The emergence of oxygen, which caused the death of many life forms, brought human beings to the world, along with its current inhabitants. When the world was about half of its present age, photosynthesis by cyanobacteria enabled oxygen to spread into the atmosphere and the development of multicellular organisms. Kerem Ozan Bayraktar, in his work “Respiration”, conveys the relationship he established between life and death with a section he presented after the Great Oxidation Event. Death, which is seen as the final stop of all living beings, does not fulfill the last task regarding extinction from the earth and constitutes the steps of the movement. The ambulances in the artist’s work, which are associated with the moments when life is at risk, need energy to move like everything else. The living organisms of time transform over the years and get into circulation of the earth in different states of matter. The original cell that makes up all other cells continues to disintegrate and come together in the infinite form it takes on

- Nursaç Sargon
2020, Monitör İzmir


2021 Digital Aura Open Media Art Festival, The Oil Tank Culture Park, Seoul
2020 PROYECTOR´20 / Festival de Videoarte, Sala El Águila, Madrid 
2020 I haven’t told my garden yet, Monitör İzmir
2019 Openhaus (October), 2019, ZK/U, Berlin
2019 A Horn in the Neck, Apartment Project Berlin2019 Rocks and Winds, Germs and Words, Sanatorium, Istanbul

State, 2018-19, variable dimensions, mixed material, scale models

The installation features group of scluptures resembling various emergency vehicles and rocky shapes scattered on the ground.
The artist takes inspiration from biosemiotics, using symbols typically associated with emergency vehicles, such as lines, red dots, and crosses, to recontextualize these marks as representations of genetic material or biological signals. The transformation and mutation of these objects, marked by emergency signals and other alterations, emphasize the parallels between genetic material transfer and the evolution of cultural signs and symbols.
By adapting and abstracting the emergency symbols on the vehicle sculptures, the artist extends the original meaning of these symbols and alludes to the evolution of traits in living organisms. In doing so, the artwork fosters a perspective on the relationship between the cultural and biological, as well as the living and non-living.
Great Oxidation Event, digital prints, 2019
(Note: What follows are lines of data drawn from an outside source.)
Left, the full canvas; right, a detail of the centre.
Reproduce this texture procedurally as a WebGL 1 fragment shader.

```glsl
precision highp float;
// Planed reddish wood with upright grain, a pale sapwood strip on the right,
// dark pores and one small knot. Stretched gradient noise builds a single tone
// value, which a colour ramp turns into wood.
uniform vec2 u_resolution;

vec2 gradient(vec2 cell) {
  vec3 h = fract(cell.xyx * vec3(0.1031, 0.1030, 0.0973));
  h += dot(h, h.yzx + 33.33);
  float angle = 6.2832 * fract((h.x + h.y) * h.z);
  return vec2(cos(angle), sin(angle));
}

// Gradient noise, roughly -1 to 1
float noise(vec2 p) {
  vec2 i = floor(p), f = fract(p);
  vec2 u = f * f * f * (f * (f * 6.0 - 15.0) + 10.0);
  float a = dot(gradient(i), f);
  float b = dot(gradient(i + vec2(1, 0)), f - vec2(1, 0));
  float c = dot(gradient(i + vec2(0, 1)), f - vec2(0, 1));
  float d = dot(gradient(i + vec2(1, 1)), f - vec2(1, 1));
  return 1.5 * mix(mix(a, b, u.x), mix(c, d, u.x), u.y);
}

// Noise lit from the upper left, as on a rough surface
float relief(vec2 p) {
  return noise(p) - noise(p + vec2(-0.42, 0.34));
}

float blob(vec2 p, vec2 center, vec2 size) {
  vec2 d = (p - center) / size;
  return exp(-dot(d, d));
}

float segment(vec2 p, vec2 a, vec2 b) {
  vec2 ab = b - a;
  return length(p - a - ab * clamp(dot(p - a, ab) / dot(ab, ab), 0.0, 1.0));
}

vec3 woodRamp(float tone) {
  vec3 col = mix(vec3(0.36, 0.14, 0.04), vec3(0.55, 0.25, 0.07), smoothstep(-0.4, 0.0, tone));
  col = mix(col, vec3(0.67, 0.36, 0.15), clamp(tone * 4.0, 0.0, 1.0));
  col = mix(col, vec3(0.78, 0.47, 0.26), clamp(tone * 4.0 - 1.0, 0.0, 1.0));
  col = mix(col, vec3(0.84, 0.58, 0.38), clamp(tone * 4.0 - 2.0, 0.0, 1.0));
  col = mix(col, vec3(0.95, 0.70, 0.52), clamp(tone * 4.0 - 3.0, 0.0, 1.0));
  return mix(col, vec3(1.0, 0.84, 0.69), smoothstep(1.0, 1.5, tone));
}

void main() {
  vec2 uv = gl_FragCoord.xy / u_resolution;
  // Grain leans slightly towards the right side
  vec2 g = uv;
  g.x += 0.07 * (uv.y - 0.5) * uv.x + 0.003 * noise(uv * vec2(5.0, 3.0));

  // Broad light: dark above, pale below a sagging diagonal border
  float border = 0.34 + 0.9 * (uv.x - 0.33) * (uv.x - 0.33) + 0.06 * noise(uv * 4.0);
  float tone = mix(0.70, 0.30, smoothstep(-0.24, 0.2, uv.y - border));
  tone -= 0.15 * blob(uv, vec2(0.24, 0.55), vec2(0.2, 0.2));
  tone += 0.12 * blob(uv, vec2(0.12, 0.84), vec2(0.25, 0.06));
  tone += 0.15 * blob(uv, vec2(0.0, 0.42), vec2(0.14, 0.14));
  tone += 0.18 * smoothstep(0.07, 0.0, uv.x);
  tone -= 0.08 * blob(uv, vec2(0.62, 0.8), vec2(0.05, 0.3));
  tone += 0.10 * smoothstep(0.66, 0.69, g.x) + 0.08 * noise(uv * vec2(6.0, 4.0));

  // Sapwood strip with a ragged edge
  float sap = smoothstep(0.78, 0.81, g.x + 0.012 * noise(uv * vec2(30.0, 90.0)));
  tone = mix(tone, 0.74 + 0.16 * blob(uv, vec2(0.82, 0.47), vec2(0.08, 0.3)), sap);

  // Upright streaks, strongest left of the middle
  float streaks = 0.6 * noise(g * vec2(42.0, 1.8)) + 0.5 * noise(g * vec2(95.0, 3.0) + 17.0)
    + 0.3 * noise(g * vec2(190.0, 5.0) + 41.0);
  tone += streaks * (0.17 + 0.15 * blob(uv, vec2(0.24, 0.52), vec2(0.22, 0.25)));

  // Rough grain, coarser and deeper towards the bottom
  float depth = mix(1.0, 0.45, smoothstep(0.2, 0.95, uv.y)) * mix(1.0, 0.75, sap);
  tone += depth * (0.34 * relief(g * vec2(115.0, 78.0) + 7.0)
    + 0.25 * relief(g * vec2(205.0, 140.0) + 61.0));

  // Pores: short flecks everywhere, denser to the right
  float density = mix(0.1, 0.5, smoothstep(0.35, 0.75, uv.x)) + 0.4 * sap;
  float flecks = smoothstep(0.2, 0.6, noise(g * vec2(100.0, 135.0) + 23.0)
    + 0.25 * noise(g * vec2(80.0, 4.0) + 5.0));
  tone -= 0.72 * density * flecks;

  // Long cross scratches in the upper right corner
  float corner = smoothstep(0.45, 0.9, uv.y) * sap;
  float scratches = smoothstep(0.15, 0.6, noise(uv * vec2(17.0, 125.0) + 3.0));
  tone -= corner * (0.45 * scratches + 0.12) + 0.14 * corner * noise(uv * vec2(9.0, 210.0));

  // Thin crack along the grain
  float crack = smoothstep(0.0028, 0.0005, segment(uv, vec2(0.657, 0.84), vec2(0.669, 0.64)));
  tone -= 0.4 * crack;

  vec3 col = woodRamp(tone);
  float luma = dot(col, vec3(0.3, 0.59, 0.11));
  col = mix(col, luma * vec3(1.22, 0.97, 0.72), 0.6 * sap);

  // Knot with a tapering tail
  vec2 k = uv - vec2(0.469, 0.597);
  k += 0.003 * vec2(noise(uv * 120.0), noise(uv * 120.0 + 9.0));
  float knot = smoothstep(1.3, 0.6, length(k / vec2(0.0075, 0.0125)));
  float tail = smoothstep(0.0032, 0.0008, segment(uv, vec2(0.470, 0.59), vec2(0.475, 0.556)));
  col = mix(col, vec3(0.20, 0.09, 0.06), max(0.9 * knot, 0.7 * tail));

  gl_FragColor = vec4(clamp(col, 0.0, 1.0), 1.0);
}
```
(…) With the “Big Oxidation Event” (2019) diagram, Kerem presents a multi-layered map of relations traversing complex interactions of oxygen in the history of earth, an element which is today identified with life and clean air by humans. On a macro scale, this relations map shows human, oxygen, plant, animal, motor, bacteria as nothing but elements that have different interactions at different moments in the context of certain processes and fluxus. It is not possible to spot a center in this process or system. Furthermore, definitions of absolute good, bad, useful, harmful are not possible within these interactions; we can only seek answers to questions of what has affected whom, when and in which direction. Consequently, this diagram directly precludes the romantic idea of nature. It presents the extinction of living beings within biological and physical processes that caused the emergence of oxygen in the world; use of oxygen in motor vehicles; fossils used as fuel and emerging in oxygen-free environments, with a crowded sign system resembling the ones used in science textbooks. Illustrations, texts, symbols are intertwined to explain some phenomena, making things more and more complex which results in vain efforts and an accumulation of information where establishing wholistic relations becomes impossible. As the terms on the diagram refer to each other, the whole becomes a self-referential system of meanings. Language and sign inevitably exist as part of this historical, materialistic, dynamic process.

– Kevser Güler, 2019